--- ASSIGNMENT ---
The answer should be each line of the records that contains the word "body"; please copy them all.

--- DATA FOR PROCESSING ---
++++++
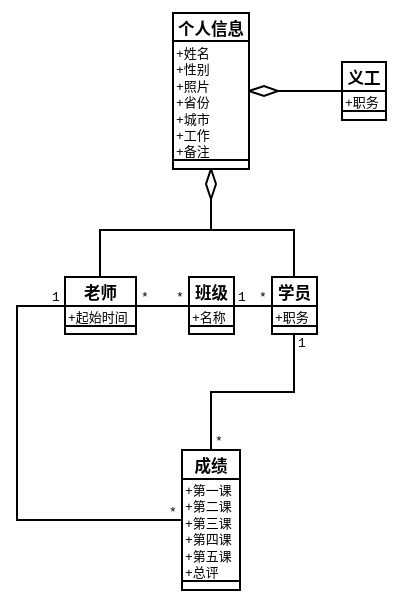
<!DOCTYPE html>
<html lang="zh-CN">
<head>
<meta charset="utf-8">
<title>类图</title>
<style>
:root { --ink: #000; --paper: #fff; }
* { box-sizing: border-box; margin: 0; padding: 0; }
html, body { width: 404px; height: 604px; overflow: hidden; background: var(--paper); }
.diagram { position: relative; width: 404px; height: 604px; color: var(--ink); }
.relations { position: absolute; left: 0; top: 0; display: block; }
.relations .link { fill: none; stroke: var(--ink); stroke-width: 2; }
.relations .diamond { fill: var(--paper); stroke: var(--ink); stroke-width: 2; }
.relations text { font: 13px "Liberation Mono", monospace; fill: var(--ink); }
.class {
  --head: 29px; --foot: 9px; --pad: 4px;
  position: absolute; display: grid;
  grid-template-rows: var(--head) 1fr var(--foot);
  border: 2px solid var(--ink); background: var(--paper);
}
.class h2 {
  padding-top: 2px; border-bottom: 2px solid var(--ink);
  font: bold 16.5px/25px "Noto Sans CJK SC", sans-serif;
  text-align: center; white-space: nowrap;
}
.class ul {
  min-height: 0; padding: var(--pad) 0 0 2px; list-style: none;
  font: 13px/16.4px "Liberation Mono", "Noto Sans CJK SC", monospace;
  white-space: nowrap;
}
.class li { height: 16.4px; }
.class .operations { border-top: 2px solid var(--ink); }
.person { --head: 28px; --pad: 5px; left: 172px; top: 12px; width: 78px; height: 158px; }
.volunteer { left: 341px; top: 61px; width: 46px; height: 60px; }
.teacher, .group, .student { --foot: 8px; top: 276px; height: 59px; }
.teacher { left: 64px; width: 73px; }
.group { left: 188px; width: 47px; }
.student { left: 271px; width: 47px; }
.grades { left: 181px; top: 449px; width: 60px; height: 142px; }
</style>
</head>
<body>
<main class="diagram">
  <svg class="relations" width="404" height="604" viewBox="0 0 404 604" aria-hidden="true">
    <path class="link" d="M278 91H342"/>
    <path class="link" d="M211 198V230M100 277V230H294V277"/>
    <path class="link" d="M65 306H17V520H182"/>
    <path class="link" d="M136 306H189M234 306H272"/>
    <path class="link" d="M294 334V392H211V450"/>
    <polygon class="diamond" points="249,91 264,86 278,91 264,96"/>
    <polygon class="diamond" points="211,169 216,184 211,199 206,184"/>
    <text x="52" y="301">1</text>
    <text x="141" y="301">*</text>
    <text x="176" y="301">*</text>
    <text x="238" y="301">1</text>
    <text x="259" y="301">*</text>
    <text x="298" y="347">1</text>
    <text x="215" y="445">*</text>
    <text x="169" y="516">*</text>
  </svg>

  <section class="class person">
    <h2>个人信息</h2>
    <ul>
      <li>+姓名</li>
      <li>+性别</li>
      <li>+照片</li>
      <li>+省份</li>
      <li>+城市</li>
      <li>+工作</li>
      <li>+备注</li>
    </ul>
    <div class="operations"></div>
  </section>

  <section class="class volunteer">
    <h2>义工</h2>
    <ul><li>+职务</li></ul>
    <div class="operations"></div>
  </section>

  <section class="class teacher">
    <h2>老师</h2>
    <ul><li>+起始时间</li></ul>
    <div class="operations"></div>
  </section>

  <section class="class group">
    <h2>班级</h2>
    <ul><li>+名称</li></ul>
    <div class="operations"></div>
  </section>

  <section class="class student">
    <h2>学员</h2>
    <ul><li>+职务</li></ul>
    <div class="operations"></div>
  </section>

  <section class="class grades">
    <h2>成绩</h2>
    <ul>
      <li>+第一课</li>
      <li>+第二课</li>
      <li>+第三课</li>
      <li>+第四课</li>
      <li>+第五课</li>
      <li>+总评</li>
    </ul>
    <div class="operations"></div>
  </section>
</main>
</body>
</html>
++++++
--- WRITTEN ANSWER ---
html, body { width: 404px; height: 604px; overflow: hidden; background: var(--paper); }
<body>
</body>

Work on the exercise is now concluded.